Anyone who would tune into the Legislature's budget conference committee sessions this week expecting to learn how the 2013-14 budget is shaping up would be disappointed.
The committee is going through the budget item by item, at least those items where the Assembly's Democrats and the Senate's Democrats differ, but anything more than slightly controversial is being "left open."
That's political speak for those items that will not be resolved in public but rather behind closed doors, with the largest left to Gov. Jerry Brown and the Legislature's top leaders.
The committee's public sessions are aimed at maintaining the fiction that writing the budget - more than $200 billion in all forms of spending - is an open process.
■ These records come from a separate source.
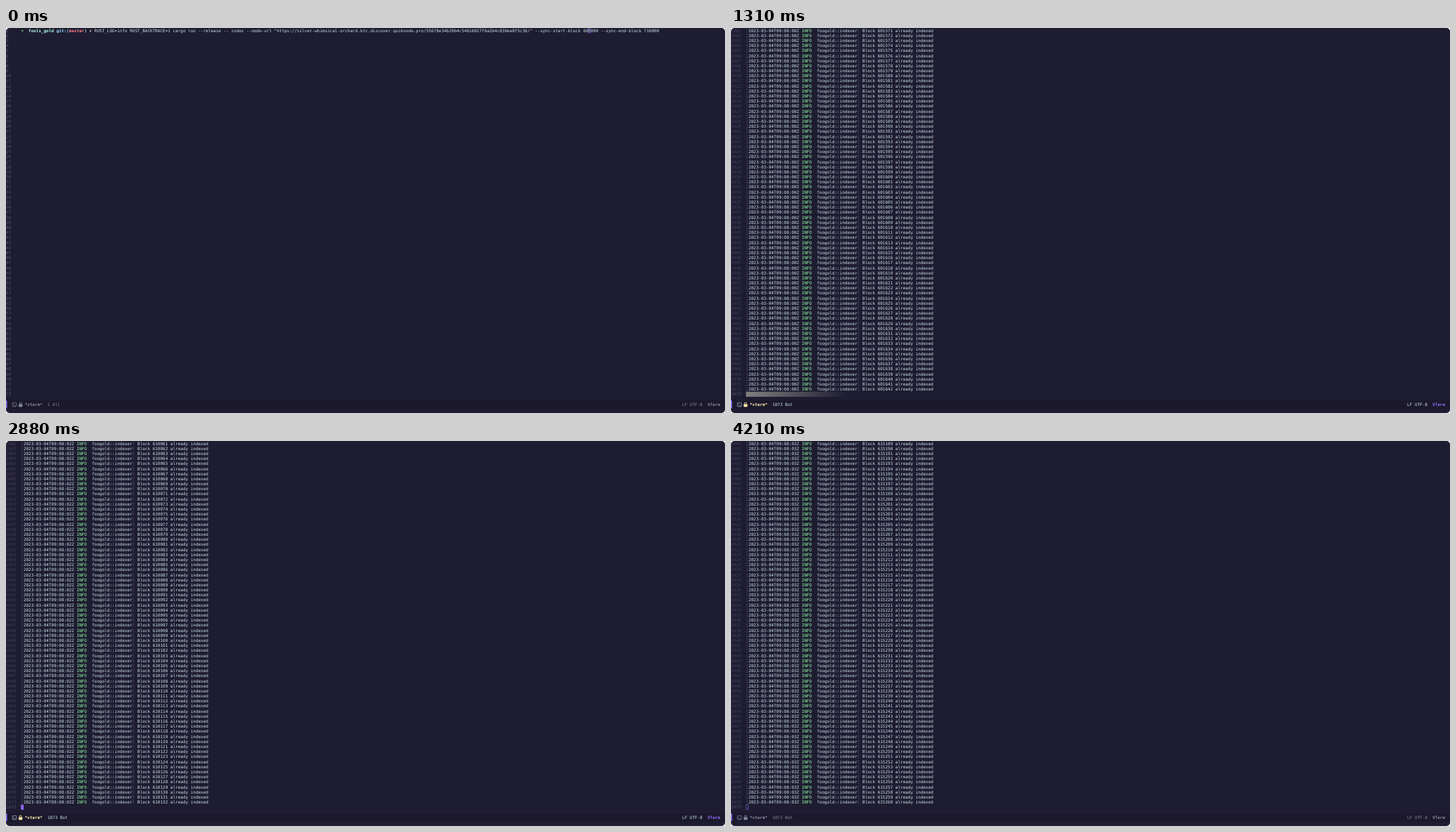
An HTML page for the animation above (4.48 s loop, 1023 by 548 pixels).

```html
<!DOCTYPE html>
<html lang="en">
<head>
<meta charset="utf-8">
<title>Terminal</title>
<style>
  html, body { margin: 0; width: 100%; height: 100%; overflow: hidden; background: #fff; }
  #window {
    position: absolute; width: 1023px; height: 548px; overflow: hidden;
    border-radius: 5px; background: #1e1c31;
  }
  /* Laid out ten times larger so that small text keeps fractional advances. */
  #stage {
    position: absolute; width: 10230px; height: 5480px;
    transform: scale(.1); transform-origin: 0 0;
    font: 59.85px/71.9px "DejaVu Sans Mono", monospace;
    text-rendering: geometricPrecision; font-variant-ligatures: none;
    color: #cbe3e7;
  }
  pre, #modeline span { position: absolute; margin: 0; font: inherit; white-space: pre; }
  #numbers { left: 0; top: 0; font-style: italic; color: #565575; }
  #numbers.log { color: #43415d; }
  #numbers .current { color: #565575; }
  #screen { left: 213px; top: 0; }
  b { font-weight: bold; }
  .symbol { display: inline-block; width: 1ch; line-height: 0; }
  .green { color: #95ffa4; }
  .cyan { color: #aaffe4; }
  .blue { color: #91ddff; }
  .red { color: #ff8080; }
  .yellow { color: #ffe9aa; }
  .dim { color: #565575; }
  #cursor {
    position: absolute; box-sizing: border-box; width: 37px; height: 72px;
    color: #1e1c31; white-space: pre;
  }
  #cursor.solid { background: #906cff; }
  #cursor.hollow { border: 5px solid #906cff; color: transparent; }
  #cursor.off { display: none; }
  #beacon {
    position: absolute; left: 213px; top: 5177px; width: 1441px; height: 72px;
    background: linear-gradient(90deg, #808080, #1e1c31);
  }
  #modeline {
    position: absolute; left: 0; top: 5304px; width: 100%; height: 108px;
    line-height: 108px; background: #1b182c; color: #cbe3e7;
  }
  #modeline::before {
    content: ""; position: absolute; width: 15px; height: 100%; background: #906cff;
  }
  #modeline svg { position: absolute; left: 80px; top: 14px; fill: none; stroke-width: 7; }
  #buffer { left: 267px; color: #ffe9aa; font-weight: bold !important; }
  #position { left: 589px; }
  #coding { left: 9621px; }
  #mode { left: 9980px; color: #906cff; font-weight: bold !important; }
  #prompt-icon { stroke: #a9b6c2; }
  #lock { stroke: #ffe9aa; }
  #lock rect { fill: #ffe9aa; }
  #modeline.inactive, .inactive #buffer, .inactive #mode { color: #858a9c; }
  .inactive #prompt-icon, .inactive #lock { stroke: #858a9c; }
  .inactive #lock rect { fill: #858a9c; }
</style>
</head>
<body>
<div id="window">
  <div id="stage">
    <pre id="numbers"></pre>
    <div id="beacon"></div>
    <pre id="screen"></pre>
    <div id="cursor"></div>
    <div id="modeline">
      <svg width="170" height="90">
        <g id="prompt-icon">
          <rect x="11" y="15" width="58" height="56" rx="9"/>
          <path d="M23 31l13 12-13 12M40 57h17"/>
        </g>
        <g id="lock">
          <rect x="104" y="40" width="46" height="32" rx="4"/>
          <path d="M112 40V27a15 15 0 0 1 30 0v13" stroke-width="9"/>
        </g>
      </svg>
      <span id="buffer">*vterm*</span>
      <span id="position"></span>
      <span id="coding">LF UTF-8</span>
      <span id="mode">VTerm</span>
    </div>
  </div>
</div>
<script>
const LOOP = 4480, ROWS = 73, COLUMN = 36.03, LINE = 71.9;
const el = id => document.getElementById(id);
const tag = (cls, text, name = "b") => `<${name} class="${cls}">${text}</${name}>`;
const span = (cls, text) => tag(cls, text, "span");

const url = "https://silver-whimsical-orchard.btc.discover.quiknode.pro/55678e34b29b4c54616027f6a3b4c830ee8f5c36/";
const range = "--sync-start-block 600000 --sync-end-block 710000";
const prompt = tag("green symbol", "➜") + "  " + tag("cyan", "fools_gold") + " " +
  tag("blue", "git:(") + tag("red", "master") + tag("blue", ")") + " " +
  tag("yellow symbol", "✗") +
  ` RUST_LOG=info RUST_BACKTRACE=1 cargo run --release -- index --node-url "${url}" ${range}`;
const build = "\n    " + tag("green", "Finished") + " release [optimized] target(s) in 0.05s" +
  "\n     " + tag("green", "Running") + ` \`target/release/foogold index --node-url '${url}' ${range}\``;

// Times in ms; last is the newest indexed block, second its log time.
const editing = (at, cursor) =>
  ({ at, cursor, text: prompt, row: 0, column: 224, under: "0", position: "1 All" });
const logging = (at, last, second, cursor, partial = "") => ({
  at, cursor, last, second, partial, row: ROWS - 1, column: partial.length, position: "1073 Bot"
});
const states = [
  editing(0, "hollow"),
  editing(250, "solid"),
  editing(510, "off"),
  editing(780, "solid"),
  { at: 1050, cursor: "solid", text: prompt + build, row: 3, column: 0, position: "4 All" },
  { ...logging(1310, 601642, 0, "off"), beacon: true },
  logging(1570, 602710, 1, "solid"),
  logging(1830, 603778, 1, "solid", "[202"),
  logging(2100, 605412, 1, "solid"),
  logging(2360, 606985, 2, "off"),
  logging(2620, 608559, 2, "solid"),
  logging(2880, 610132, 2, "solid"),
  logging(3150, 611622, 2, "off"),
  logging(3420, 613111, 3, "off"),
  logging(3680, 614545, 3, "solid"),
  logging(3950, 614545, 3, "off"),
  logging(4210, 615260, 3, "hollow")
];

function logText({ last, second, partial }) {
  const head = span("dim", "[") + `2023-03-04T09:08:0${second}Z ` + span("green", "INFO") +
    "  foogold::indexer" + span("dim", "]") + " Block ";
  const lines = Array.from({ length: ROWS - 1 }, (_, i) =>
    head + (last - ROWS + 2 + i) + " already indexed");
  lines.push(partial.replace("[", span("dim", "[")));
  return lines.join("\n");
}

function lineNumbers(first) {
  return Array.from({ length: ROWS }, (_, i) =>
    first && i === ROWS - 1 ? span("current", first + i + 1) : first + i + 1).join("\n");
}

function show(state) {
  const log = Boolean(state.last);
  el("numbers").className = log ? "log" : "";
  el("numbers").innerHTML = lineNumbers(log ? 1000 : 0);
  el("screen").innerHTML = log ? logText(state) : state.text;
  el("beacon").hidden = !state.beacon;
  const cursor = el("cursor");
  cursor.className = state.cursor;
  cursor.textContent = state.under || "";
  cursor.style.left = 213 + state.column * COLUMN + "px";
  cursor.style.top = state.row * LINE + "px";
  el("position").textContent = state.position;
  el("modeline").className = state.cursor === "hollow" ? "inactive" : "";
}

let shown;
function tick() {
  const time = performance.now() % LOOP;
  const state = states.findLast(s => s.at <= time);
  if (state !== shown) show(shown = state);
  requestAnimationFrame(tick);
}
tick();
</script>
</body>
</html>
```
Their major value, really, is to provide clues to the many conflicts that linger just 10 days before the constitutional deadline for enactment.
Once, that June 15 deadline meant virtually nothing. But three years ago, voters passed a constitutional amendment that lowered the two-thirds vote requirement for budgets to a simple majority, thus giving Democrats total control. It also said legislators' salaries would be cut off if they didn't meet the deadline.
The unintended consequence was to compress the budget process, leaving less time for governors and legislators to work out differences, even though they are now just among Democrats.
The biggest conflict is the overall size of the budget, with the legislative versions assuming $3 billion-plus more in revenues than Brown's version and spending nearly $2 billion more. But while Democratic legislators want to spend more, they disagree, rather sharply, on where the extra spending should go.
So in one sense, it's a two-way conflict, while in another it's a three-sided wrangle, as the desultory discussions within the conference committee have made apparent.
The Democratic contingent on the committee is dominated by very liberal legislators who've repeatedly pleaded for more health and welfare spending while Brown's point man, Michael Cohen, has repeatedly warned legislators about making overly optimistic revenue assumptions.
In addition to the macro-conflicts over income and outgo, there are many specific differences that will be difficult to resolve before June 15, with overhauling how state school money is allocated the biggest, both financially and politically.
Brown wants to shift more money to school districts with large numbers of poor and/or English learner students, and while the Senate's leaders appear willing to go along, albeit with some tweaks, the Assembly's Democrats are clearly less willing and don't want the issue in the budget process at all.
Brown may be learning that dealing with his fellow Democrats on the budget is no easier than dealing with Republicans.